Archive for Tuesday, February 13, 2007

Duke falls out of poll

February 13, 2007


Duke's Top 25 streak is over.

Saddled by its first four-game losing skid in 11 years, Duke fell out of the Associated Press poll Monday for the first time since the end of the 1995-96 season. The Blue Devils had been in the media poll for 200 straight weeks - the second longest streak behind UCLA.

The Bruins' run lasted 221 weeks, from the 1966-67 preseason poll to Jan. 8, 1980. North Carolina is third all-time with 172 straight weeks from the 1990-91 preseason poll to Jan. 17, 2000.

"If you do it for a long period of time, it means you've been good that long," Duke coach Mike Krzyzewski said of his team's streak that began in the 1996-97 preseason poll. "We never bring it up. It's a nice stat thing."

UCLA and Memphis are now tied for the longest active streak at 34 straight weeks in the Top 25.

Duke was No. 8 two weeks ago before losing in the final seconds to Virginia and Florida State. The Blue Devils lost to then-No. 5 North Carolina, 79-73, on Wednesday and fell, 72-60, at Maryland on Sunday for their first four-game losing since Jan. 3-13, 1996.

"We travel a narrow road between winning and losing," Krzyzewski said. "We were in a position to win, you have to make sure the kids know that. They are doing a lot of things to put themselves in a position to win."

Duke received 150 points, falling just eight short of No. 25 Alabama.

The Blue Devils will try to end their slide Wednesday against Atlantic Coast Conference leader Boston College. The Eagles (18-6, 9-2 ACC) are finally back in the poll at No. 21 after falling out in week 3.

Florida remained a unanimous No. 1 for the second straight week, garnering all 72 first-place votes.

UCLA fell to fifth after splitting games this past week.

Ohio State moved up to No. 2 - its highest ranking since 1991.

Wisconsin and North Carolina also gained a spot, moving up to No. 3 and No. 4, respectively.
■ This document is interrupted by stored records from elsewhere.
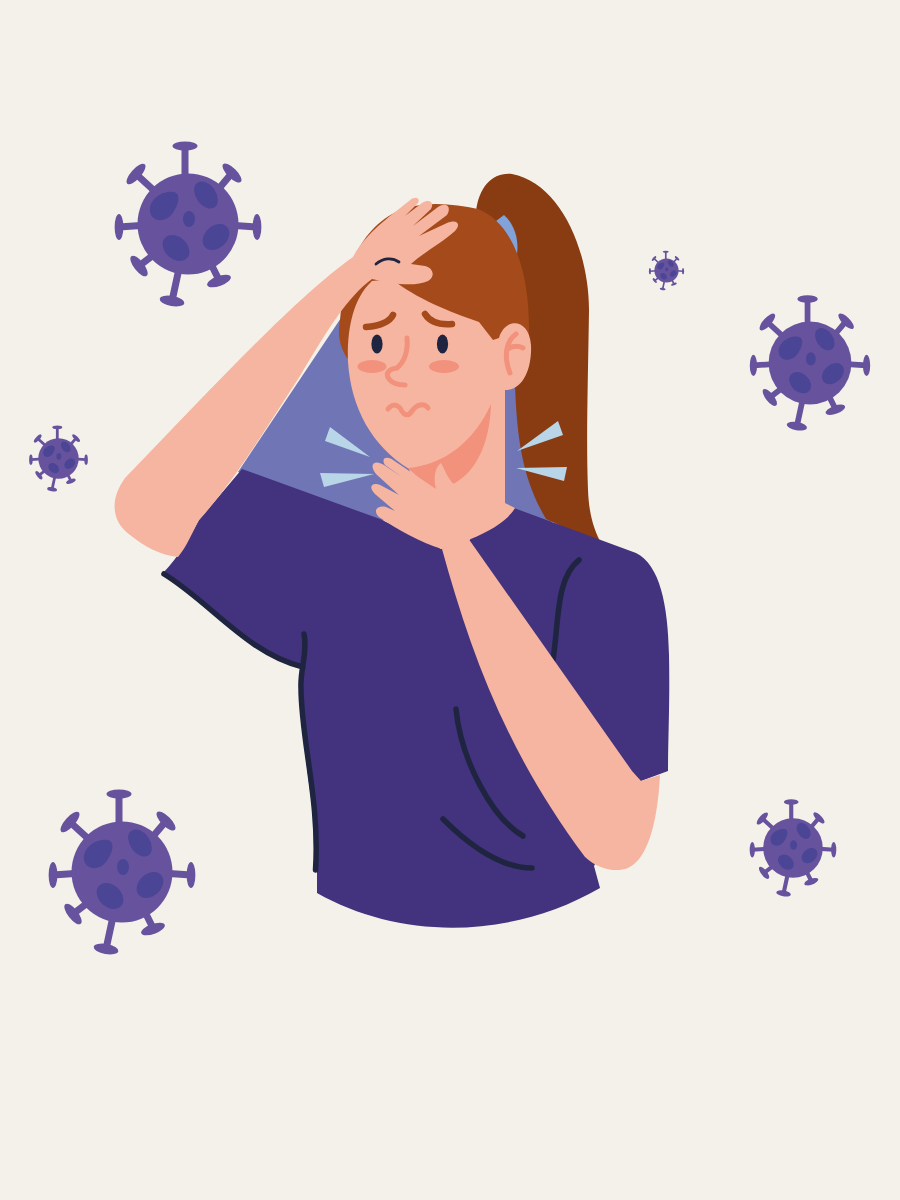
<!DOCTYPE html>
<html lang="en">
<head>
<meta charset="utf-8">
<title>Woman feeling unwell among viruses</title>
<style>
:root {
  --paper: #f4f1ea;
  --virus: #67529e;
  --virus-spot: #4b4596;
  --shirt: #43327d;
  --ink: #1f2540;
  --skin: #f6b5a0;
  --blush: #f2917c;
  --hair: #a54a1b;
  --ponytail: #893c11;
  --backdrop: #7075b6;
  --band: #82a3da;
  --pain: #b8d6e8;
}
html, body { margin: 0; background: var(--paper); overflow: hidden; }
svg { display: block; width: 900px; height: 1200px; }
.virus-body { fill: var(--virus); }
.virus-stem { fill: none; stroke: var(--virus); stroke-width: 7; }
.virus-spot { fill: var(--virus-spot); }
.shirt { fill: var(--shirt); }
.skin { fill: var(--skin); }
.blush { fill: var(--blush); }
.hair { fill: var(--hair); }
.ponytail { fill: var(--ponytail); }
.backdrop { fill: var(--backdrop); }
.band { fill: var(--band); }
.pain { fill: var(--pain); }
.eye { fill: var(--ink); }
.fold, .brow, .feature { fill: none; stroke-linecap: round; stroke-linejoin: round; }
.fold { stroke: var(--ink); stroke-width: 5.5; }
.brow { stroke: var(--hair); stroke-width: 6.5; }
.feature { stroke: var(--blush); stroke-width: 5; }
.finger { fill: none; stroke: var(--skin); stroke-linecap: round; }
</style>
</head>
<body>
<svg viewBox="0 0 900 1200" role="img" aria-label="A worried woman holds her forehead and sore throat, surrounded by viruses">
  <defs>
    <g id="virus">
      <path class="virus-stem" d="M-3-78V-40M44-51L28-32M69 3L40 1M31 56L20 34M-16 77L-8 40M-49 42L-28 26M-69 3L-40 1M-52-50L-28-28"/>
      <g class="virus-body">
        <circle cx="0" cy="0" r="50.5"/>
        <ellipse cx="-3" cy="-78" rx="12.5" ry="4.6"/>
        <ellipse cx="44" cy="-51" rx="12.5" ry="4.8" transform="rotate(45 44 -51)"/>
        <ellipse cx="69" cy="3" rx="4.4" ry="13"/>
        <ellipse cx="31" cy="57" rx="12.5" ry="5" transform="rotate(-20 31 57)"/>
        <ellipse cx="-16" cy="77" rx="12.5" ry="5" transform="rotate(10 -16 77)"/>
        <ellipse cx="-49" cy="42" rx="12.5" ry="5" transform="rotate(52 -49 42)"/>
        <ellipse cx="-69" cy="3" rx="4.4" ry="13"/>
        <ellipse cx="-52" cy="-50" rx="13" ry="5" transform="rotate(-48 -52 -50)"/>
      </g>
      <g class="virus-spot">
        <path d="M-38-12C-40-24-26-34-14-32C-6-30-10-18-16-10C-23-1-36-2-38-12Z"/>
        <ellipse cx="18" cy="-29" rx="10" ry="15" transform="rotate(-35 18 -29)"/>
        <ellipse cx="1" cy="-5" rx="6" ry="8"/>
        <ellipse cx="28" cy="13" rx="15" ry="11" transform="rotate(-42 28 13)"/>
        <ellipse cx="-12" cy="24" rx="15" ry="11" transform="rotate(42 -12 24)"/>
      </g>
    </g>
  </defs>

  <rect width="900" height="1200" fill="var(--paper)"/>

  <g id="viruses">
    <use href="#virus" transform="translate(188 224)"/>
    <use href="#virus" transform="translate(122 872)"/>
    <use href="#virus" transform="translate(810 363) scale(.82)"/>
    <use href="#virus" transform="translate(793 848) scale(.59)"/>
    <use href="#virus" transform="translate(58.5 458.5) scale(.4)"/>
    <use href="#virus" transform="translate(666.5 270.5) scale(.24)"/>
  </g>

  <g id="behind-figure">
    <path class="backdrop" d="M345 312L238 472L382 521L450 500L500 512L552 524L530 380L500 370Z"/>
    <path class="ponytail" d="M476 212C479 186 493 172 512 174C560 183 589 250 589 310C588 380 586 440 588 490C589 515 594 530 602 545L546 519C523 480 517 440 515 385L490 230Z"/>
    <path class="band" d="M496 221L504 215C514 224 519 238 517 254Z"/>
  </g>

  <g id="shirt">
    <path class="shirt" d="M242 469L380 519L442 549L468 538L514 508L636 553C660 565 668 605 669 655C670 700 668 740 668 771L641 781L594 866L600 888C510 940 400 940 317 893V870C316 800 297 740 302 668C255 660 210 600 163 573C180 555 188 540 199 520Z"/>
    <path class="fold" d="M164 574C210 602 248 654 303 667M304 634C308 654 300 668 301 688C301 740 320 800 315.500 870M579 560C556 578 559 620 553 660M456 709C461 760 492 818 523 836M443 819C475 851 504 868 532 868"/>
  </g>

  <g id="head">
    <path class="hair" d="M340 320C344 270 360 225 405 208C430 201 455 204 478 209C515 224 530 275 529 335L500 360L347 358C341 348 337 338 340 320Z"/>
    <path class="skin" d="M372 281C351 300 347 335 348 362C351 408 372 446 409 469L440 549C475 540 505 525 515 508L505 503V390C525 390 532 365 531 345C529 318 505 317 499 338L493 340L479 322C450 312 415 298 392 279Z"/>
    <path class="blush" d="M408 468C445 465 475 440 491 404C490 440 478 470 455 483L432 490Z"/>
    <path class="feature" d="M516 334C505 342 504 358 510 373M508 349C514 345 519 346 523 348"/>
    <g id="face">
      <ellipse class="blush" cx="372" cy="366.500" rx="14.500" ry="6.500"/>
      <ellipse class="blush" cx="444" cy="366.500" rx="15" ry="6.500"/>
      <ellipse class="eye" cx="377" cy="344" rx="5.600" ry="9.600"/>
      <ellipse class="eye" cx="442.500" cy="344" rx="5.600" ry="9.600"/>
      <path class="brow" d="M366 327C378 326 389 323 393 315M425 314C430 322 440 325 452 324"/>
      <path class="feature" d="M407 338C408 350 405 361 397 368C388 369 385 374 389 379C393 384 399 385 405 385M388 409C392 404 396 404 400 408C404 416 408 417 412 411C417 404 424 403 428 408"/>
    </g>
  </g>

  <g id="arm-to-forehead">
    <path class="skin" d="M353 257C295 298 210 390 125 478C109 500 112 522 130 535C145 547 160 555 178 557C187 546 192 533 199 520C232 484 265 430 300 376C326 332 348 296 372 279C392 284 415 287 428 281C436 276 433 268 425 266L411 264C424 252 442 243 455 231C462 223 456 219 447 223L419 236L447 215C452 206 446 202 438 207L413 226L431 209C435 201 428 199 422 203L405 216L418 203C421 197 414 196 409 201C390 216 365 234 353 257Z"/>
    <path class="fold" style="stroke-width:2.800" d="M376 264C383 258 392 257 399 262"/>
  </g>

  <g id="arm-to-throat">
    <path class="skin" d="M442 549C470 650 505 750 585 857C598 869 615 873 628 868C650 858 658 815 660 775L641 781L632 771L468 538Z"/>
    <path class="skin" d="M442 549C420 542 398 530 379 517C372 510 378 505 386 507L395 511L375 494C367 486 373 481 382 486L399 495L376 474C368 464 375 459 384 465L402 477L385 465C380 457 388 455 396 462L436 489C433 479 435 467 441 463C446 472 449 482 460 490C476 500 478 520 470 540Z"/>
  </g>

  <g id="pain-marks" class="pain">
    <path d="M330 427L370 457L325 441Z"/>
    <path d="M320 473L374 474L324 487Z"/>
    <path d="M558 421L517 451L563 435Z"/>
    <path d="M516 468L567 467L564 481Z"/>
  </g>
</svg>
</body>
</html>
Texas A&M; was No. 6, followed by Pittsburgh, Memphis, Kansas and Washington State.


Use the comment form below to begin a discussion about this content.

Commenting has been disabled for this item.